▶ **TASK OBJECTIVE**: For the word "note", search the records and show each line in which it occurs.

···

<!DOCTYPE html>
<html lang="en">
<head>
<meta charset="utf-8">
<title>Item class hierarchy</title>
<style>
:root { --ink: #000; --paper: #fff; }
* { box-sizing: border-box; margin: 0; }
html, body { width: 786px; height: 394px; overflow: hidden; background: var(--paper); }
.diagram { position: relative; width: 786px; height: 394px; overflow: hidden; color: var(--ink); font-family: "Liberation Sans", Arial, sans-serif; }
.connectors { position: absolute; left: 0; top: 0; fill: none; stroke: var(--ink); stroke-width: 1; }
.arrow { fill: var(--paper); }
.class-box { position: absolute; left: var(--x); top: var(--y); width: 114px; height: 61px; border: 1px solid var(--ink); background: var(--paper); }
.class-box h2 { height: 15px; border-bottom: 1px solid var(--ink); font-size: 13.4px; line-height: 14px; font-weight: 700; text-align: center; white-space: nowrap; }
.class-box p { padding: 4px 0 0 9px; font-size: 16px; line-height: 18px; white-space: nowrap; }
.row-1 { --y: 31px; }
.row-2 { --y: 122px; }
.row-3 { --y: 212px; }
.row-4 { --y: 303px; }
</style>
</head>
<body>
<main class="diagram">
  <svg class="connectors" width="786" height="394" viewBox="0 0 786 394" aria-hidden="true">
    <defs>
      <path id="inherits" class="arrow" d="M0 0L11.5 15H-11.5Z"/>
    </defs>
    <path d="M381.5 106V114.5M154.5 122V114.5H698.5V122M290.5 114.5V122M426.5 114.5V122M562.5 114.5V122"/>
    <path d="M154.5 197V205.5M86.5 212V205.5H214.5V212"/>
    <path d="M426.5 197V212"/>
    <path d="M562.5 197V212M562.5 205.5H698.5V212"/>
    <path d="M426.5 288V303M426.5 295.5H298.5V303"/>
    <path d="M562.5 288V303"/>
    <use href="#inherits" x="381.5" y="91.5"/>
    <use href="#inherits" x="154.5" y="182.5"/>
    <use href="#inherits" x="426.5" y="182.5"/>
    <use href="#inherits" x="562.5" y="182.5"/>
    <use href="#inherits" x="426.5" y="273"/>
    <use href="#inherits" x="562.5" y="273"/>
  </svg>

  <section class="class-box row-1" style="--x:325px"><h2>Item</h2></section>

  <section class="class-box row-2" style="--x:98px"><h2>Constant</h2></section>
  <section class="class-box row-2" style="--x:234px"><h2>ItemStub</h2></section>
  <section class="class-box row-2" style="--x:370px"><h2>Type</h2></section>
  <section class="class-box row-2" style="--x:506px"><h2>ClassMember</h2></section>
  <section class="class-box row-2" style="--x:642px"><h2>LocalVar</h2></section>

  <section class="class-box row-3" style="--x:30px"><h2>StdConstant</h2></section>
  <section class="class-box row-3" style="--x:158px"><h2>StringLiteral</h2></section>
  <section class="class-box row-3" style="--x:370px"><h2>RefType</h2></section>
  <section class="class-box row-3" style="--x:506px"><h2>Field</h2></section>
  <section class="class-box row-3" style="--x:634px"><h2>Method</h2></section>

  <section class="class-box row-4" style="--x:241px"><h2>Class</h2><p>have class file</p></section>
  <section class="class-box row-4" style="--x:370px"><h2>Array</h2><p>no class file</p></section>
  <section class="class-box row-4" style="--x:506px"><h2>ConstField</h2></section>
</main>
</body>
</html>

···

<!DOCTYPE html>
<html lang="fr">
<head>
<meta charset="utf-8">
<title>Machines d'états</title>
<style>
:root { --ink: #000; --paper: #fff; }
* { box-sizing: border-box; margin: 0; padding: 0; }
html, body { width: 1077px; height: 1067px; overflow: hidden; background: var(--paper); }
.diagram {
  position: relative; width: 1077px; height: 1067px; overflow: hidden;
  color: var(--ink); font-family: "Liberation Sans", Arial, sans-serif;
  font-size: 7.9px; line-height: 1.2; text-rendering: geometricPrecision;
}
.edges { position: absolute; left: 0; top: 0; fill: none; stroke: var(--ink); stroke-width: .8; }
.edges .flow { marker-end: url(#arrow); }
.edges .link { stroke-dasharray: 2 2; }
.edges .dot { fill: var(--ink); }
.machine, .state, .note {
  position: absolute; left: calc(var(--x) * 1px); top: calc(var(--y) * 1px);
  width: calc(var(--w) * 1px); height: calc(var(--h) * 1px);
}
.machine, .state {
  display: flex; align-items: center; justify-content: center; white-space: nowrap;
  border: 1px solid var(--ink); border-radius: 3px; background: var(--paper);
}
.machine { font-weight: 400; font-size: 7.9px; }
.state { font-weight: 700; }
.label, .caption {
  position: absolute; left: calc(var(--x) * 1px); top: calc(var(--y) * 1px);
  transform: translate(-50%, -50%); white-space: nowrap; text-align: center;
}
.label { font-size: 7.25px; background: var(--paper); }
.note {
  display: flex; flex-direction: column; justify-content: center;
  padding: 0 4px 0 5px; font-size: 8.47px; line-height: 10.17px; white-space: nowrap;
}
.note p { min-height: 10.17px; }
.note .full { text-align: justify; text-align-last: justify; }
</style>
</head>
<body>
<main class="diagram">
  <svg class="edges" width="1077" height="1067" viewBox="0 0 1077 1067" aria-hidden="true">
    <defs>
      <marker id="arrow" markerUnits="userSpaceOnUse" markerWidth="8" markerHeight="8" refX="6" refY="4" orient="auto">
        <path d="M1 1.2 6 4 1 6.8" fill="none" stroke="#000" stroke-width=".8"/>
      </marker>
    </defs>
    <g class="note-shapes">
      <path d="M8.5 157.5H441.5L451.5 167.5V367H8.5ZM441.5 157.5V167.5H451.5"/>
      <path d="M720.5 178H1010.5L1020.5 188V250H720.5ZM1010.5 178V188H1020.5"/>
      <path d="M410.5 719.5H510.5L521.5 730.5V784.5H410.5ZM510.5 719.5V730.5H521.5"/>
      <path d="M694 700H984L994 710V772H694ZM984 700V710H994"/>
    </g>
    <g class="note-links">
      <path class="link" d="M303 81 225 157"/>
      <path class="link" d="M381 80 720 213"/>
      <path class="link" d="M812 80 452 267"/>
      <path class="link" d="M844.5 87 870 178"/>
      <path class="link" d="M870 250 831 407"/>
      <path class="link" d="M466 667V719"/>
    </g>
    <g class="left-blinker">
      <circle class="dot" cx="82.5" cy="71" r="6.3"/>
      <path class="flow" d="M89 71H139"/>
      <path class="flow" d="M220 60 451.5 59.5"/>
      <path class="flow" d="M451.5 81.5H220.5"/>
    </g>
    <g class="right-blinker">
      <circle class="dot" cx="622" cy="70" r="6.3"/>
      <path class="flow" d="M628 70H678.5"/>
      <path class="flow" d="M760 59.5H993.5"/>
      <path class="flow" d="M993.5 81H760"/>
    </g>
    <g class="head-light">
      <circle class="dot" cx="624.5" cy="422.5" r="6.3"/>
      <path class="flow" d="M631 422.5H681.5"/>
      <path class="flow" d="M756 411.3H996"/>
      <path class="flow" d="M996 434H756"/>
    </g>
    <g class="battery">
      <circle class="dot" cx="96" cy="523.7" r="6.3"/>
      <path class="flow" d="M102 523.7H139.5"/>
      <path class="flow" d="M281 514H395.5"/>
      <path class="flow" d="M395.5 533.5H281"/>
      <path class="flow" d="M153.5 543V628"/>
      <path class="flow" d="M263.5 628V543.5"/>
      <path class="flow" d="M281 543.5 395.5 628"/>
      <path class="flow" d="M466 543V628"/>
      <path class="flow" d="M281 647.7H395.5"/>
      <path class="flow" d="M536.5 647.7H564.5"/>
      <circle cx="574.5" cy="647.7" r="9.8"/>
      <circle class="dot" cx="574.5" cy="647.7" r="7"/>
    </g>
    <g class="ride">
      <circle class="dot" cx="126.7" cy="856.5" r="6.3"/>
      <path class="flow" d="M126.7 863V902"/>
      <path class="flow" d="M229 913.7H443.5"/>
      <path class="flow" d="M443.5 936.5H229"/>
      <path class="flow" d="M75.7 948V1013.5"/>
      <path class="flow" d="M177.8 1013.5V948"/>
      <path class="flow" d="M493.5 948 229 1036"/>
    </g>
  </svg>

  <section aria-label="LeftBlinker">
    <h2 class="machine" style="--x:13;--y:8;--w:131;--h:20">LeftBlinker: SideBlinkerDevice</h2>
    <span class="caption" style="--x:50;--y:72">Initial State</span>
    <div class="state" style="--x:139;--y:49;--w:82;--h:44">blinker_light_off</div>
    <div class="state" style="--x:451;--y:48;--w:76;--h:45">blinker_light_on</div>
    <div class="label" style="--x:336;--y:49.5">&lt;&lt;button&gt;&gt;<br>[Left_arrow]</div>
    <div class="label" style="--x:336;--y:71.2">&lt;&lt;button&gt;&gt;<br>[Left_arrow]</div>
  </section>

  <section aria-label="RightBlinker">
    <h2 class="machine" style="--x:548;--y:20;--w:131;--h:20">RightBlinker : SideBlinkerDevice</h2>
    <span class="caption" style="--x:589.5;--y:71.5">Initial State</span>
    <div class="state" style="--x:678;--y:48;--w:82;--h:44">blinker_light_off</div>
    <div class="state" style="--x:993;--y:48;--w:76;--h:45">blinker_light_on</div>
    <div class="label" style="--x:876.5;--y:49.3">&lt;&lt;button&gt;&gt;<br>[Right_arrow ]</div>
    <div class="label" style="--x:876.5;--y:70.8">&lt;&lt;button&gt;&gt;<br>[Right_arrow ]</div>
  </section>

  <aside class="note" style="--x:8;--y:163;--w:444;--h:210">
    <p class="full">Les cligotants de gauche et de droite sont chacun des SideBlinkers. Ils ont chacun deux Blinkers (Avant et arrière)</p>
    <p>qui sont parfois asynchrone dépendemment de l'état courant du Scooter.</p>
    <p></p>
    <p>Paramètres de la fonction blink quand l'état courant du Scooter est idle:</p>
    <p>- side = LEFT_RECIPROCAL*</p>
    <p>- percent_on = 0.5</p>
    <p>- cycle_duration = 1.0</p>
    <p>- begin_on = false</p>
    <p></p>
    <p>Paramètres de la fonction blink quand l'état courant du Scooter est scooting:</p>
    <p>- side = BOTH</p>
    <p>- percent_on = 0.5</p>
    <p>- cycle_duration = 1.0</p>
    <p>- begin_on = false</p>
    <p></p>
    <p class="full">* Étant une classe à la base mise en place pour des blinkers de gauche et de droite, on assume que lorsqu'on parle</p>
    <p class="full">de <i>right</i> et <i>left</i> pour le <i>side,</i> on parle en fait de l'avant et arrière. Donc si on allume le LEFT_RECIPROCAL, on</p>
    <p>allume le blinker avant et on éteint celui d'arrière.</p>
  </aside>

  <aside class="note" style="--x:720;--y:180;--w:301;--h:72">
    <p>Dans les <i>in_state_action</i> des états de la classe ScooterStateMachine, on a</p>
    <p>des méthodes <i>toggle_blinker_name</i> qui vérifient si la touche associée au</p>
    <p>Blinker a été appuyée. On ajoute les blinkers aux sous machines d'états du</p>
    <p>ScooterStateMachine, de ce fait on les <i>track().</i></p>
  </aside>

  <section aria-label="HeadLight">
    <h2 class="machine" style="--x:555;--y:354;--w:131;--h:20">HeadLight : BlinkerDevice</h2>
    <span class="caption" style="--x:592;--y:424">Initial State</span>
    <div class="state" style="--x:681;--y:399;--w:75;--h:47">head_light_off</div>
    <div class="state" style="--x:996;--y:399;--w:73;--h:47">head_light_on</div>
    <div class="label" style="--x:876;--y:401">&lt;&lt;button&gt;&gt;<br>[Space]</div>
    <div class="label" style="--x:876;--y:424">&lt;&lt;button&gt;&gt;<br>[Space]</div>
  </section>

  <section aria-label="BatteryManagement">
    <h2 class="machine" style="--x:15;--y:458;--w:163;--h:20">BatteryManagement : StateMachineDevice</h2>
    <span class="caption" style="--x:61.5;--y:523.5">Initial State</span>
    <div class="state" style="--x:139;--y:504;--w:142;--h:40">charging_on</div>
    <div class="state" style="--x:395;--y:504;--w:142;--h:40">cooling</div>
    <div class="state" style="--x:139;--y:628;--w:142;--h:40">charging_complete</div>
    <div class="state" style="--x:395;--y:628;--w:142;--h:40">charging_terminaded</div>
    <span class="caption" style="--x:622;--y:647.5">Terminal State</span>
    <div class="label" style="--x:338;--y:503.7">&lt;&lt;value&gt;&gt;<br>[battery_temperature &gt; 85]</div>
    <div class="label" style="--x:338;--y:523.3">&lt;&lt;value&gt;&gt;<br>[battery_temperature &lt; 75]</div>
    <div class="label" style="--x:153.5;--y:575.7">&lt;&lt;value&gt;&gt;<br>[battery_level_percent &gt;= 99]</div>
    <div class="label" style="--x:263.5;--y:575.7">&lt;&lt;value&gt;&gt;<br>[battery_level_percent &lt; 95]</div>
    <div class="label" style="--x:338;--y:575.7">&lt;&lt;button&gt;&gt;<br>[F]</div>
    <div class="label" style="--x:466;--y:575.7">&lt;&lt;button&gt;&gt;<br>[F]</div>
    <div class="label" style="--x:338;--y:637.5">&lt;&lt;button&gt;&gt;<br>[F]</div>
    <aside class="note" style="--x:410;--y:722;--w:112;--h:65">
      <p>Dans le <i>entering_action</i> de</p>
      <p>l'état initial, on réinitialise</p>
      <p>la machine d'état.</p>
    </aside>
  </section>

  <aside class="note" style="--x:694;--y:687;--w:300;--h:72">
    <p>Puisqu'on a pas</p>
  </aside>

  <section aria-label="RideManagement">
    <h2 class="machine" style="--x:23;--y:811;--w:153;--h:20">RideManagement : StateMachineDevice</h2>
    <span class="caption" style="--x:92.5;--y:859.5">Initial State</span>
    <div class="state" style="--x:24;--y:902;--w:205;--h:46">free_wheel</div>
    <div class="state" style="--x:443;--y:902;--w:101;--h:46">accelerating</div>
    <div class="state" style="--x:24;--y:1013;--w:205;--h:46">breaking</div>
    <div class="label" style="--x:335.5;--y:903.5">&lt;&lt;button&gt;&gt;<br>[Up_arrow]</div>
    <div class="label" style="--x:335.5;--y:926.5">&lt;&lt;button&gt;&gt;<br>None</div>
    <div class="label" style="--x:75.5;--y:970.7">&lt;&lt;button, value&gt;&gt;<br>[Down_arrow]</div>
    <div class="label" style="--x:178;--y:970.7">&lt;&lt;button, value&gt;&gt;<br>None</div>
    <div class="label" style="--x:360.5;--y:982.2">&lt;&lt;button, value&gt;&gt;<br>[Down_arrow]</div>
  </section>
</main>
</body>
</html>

···

▶ **ANSWER TO THIS EXERCISE**:
.machine, .state, .note {
.note {
.note p { min-height: 10.17px; }
.note .full { text-align: justify; text-align-last: justify; }
    <g class="note-shapes">
    <g class="note-links">
  <aside class="note" style="--x:8;--y:163;--w:444;--h:210">
  <aside class="note" style="--x:720;--y:180;--w:301;--h:72">
    <aside class="note" style="--x:410;--y:722;--w:112;--h:65">
  <aside class="note" style="--x:694;--y:687;--w:300;--h:72">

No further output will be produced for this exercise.